Overview of divorce issues in New York State
The attorneys at Sager Gellerman Eisner Attorneys at Law hope the following information on divorce laws in New York State will help clarify some of the complexities of the divorce process. We encourage you to contact our law firm after reading these resources to ask your remaining questions about New York State divorce laws.
Our divorce attorneys help you make a fresh start in New York State
The attorneys at Sager Gellerman Eisner Attorneys at Law have decades of experience in all aspects of family and matrimonial law. You can reach us through our online contact form or call us at 347.625.1038 for a consultation. From our offices in Queens and Forest Hills, we serve clients in Nassau and Queens Counties and the New York City boroughs of Manhattan, Queens and Brooklyn.
What constitutes grounds for divorce in NY?
Since 2010, New York has been a no-fault state, which means that a couple can divorce simply when they have irreconcilable differences between them. However, a spouse may still seek divorce for things like adultery by their partner, abuse, abandonment or if the other partner has been incarcerated for three years after getting married.
- New York Unified Court System — The official site of the New York State court system provides valuable judicial information.
Joint and shared custody in New York
Joint or shared custody in the state of New York is defined in terms of which parent the child lives with (physical custody), and which parent has the final authority to make decisions about the child (legal custody). Parents who share custody of a child must work together to come to an agreement about all of the decisions that must be made to ensure the child’s welfare and safety.
- New York State Department of Children and Family Services — This site provides information on family law issues.
Do grandparents have custody or visitation rights?
Grandparents in New York can get visitation with their grandchildren only if the court decides that it is in the best interest of the child. Having a well-established, good relationship between the grandparents and the children can have an impact on the court's decision with regard the grandparent's rights and what is best for the child.

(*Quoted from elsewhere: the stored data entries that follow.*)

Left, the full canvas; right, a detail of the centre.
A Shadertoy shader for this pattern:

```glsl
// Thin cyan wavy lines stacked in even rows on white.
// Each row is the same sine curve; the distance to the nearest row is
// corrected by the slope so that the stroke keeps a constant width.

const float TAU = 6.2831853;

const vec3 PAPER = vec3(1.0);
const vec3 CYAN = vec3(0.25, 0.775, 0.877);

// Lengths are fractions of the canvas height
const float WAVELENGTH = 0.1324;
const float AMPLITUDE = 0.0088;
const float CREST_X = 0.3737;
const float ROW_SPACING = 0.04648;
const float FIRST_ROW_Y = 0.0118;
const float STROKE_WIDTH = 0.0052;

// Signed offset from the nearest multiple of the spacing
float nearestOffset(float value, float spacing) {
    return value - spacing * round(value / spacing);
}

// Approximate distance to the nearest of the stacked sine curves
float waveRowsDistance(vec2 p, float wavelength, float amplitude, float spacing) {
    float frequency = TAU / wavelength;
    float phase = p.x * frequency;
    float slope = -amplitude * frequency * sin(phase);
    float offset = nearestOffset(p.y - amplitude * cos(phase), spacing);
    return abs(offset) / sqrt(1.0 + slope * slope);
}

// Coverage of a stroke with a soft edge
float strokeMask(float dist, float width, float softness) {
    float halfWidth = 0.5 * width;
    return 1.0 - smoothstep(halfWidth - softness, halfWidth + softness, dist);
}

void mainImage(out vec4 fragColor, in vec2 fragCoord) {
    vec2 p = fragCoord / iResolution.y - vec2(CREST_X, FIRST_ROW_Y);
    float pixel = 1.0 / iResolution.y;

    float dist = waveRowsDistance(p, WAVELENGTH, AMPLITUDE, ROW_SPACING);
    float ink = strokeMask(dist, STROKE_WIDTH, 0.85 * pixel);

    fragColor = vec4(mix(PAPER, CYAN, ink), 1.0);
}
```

In the course of the divorce process when child custody and support issues are being discussed, fathers can sometimes feel like their needs are not being addressed. Divorced fathers and never-married fathers who want to maintain a meaningful relationship with their children, establish amicable co-parenting agreements with their former spouse or partner and work out a fair financial maintenance arrangement need knowledgeable representation to protect a father’s rights.
- The National Fathers’ Resource Center provides information on fathers’ rights.
New York is an equitable distribution state, which means that all of the property that a couple acquires over the course of their marriage is considered marital property, which gets divided by the judge. Unlike a community property state where assets get split down the middle, with equitable distribution it might be the case that one spouse gets more than 50 percent of an asset. More information about equitable distribution in New York can be found in Domestic Relations Law § 236(B)(5)(d), or speak to a Queens divorce attorney.
Civil unions and NY laws
Civil unions are a new area of law in New York. Ending a civil union is done via dissolution rather than divorce. Issues such as division of assets, child custody, and maintenance, which are governed by divorce law, can be complicated from the perspective of civil unions. Work with a Queens divorce lawyer who has experience with same-sex divorce issues in New York State.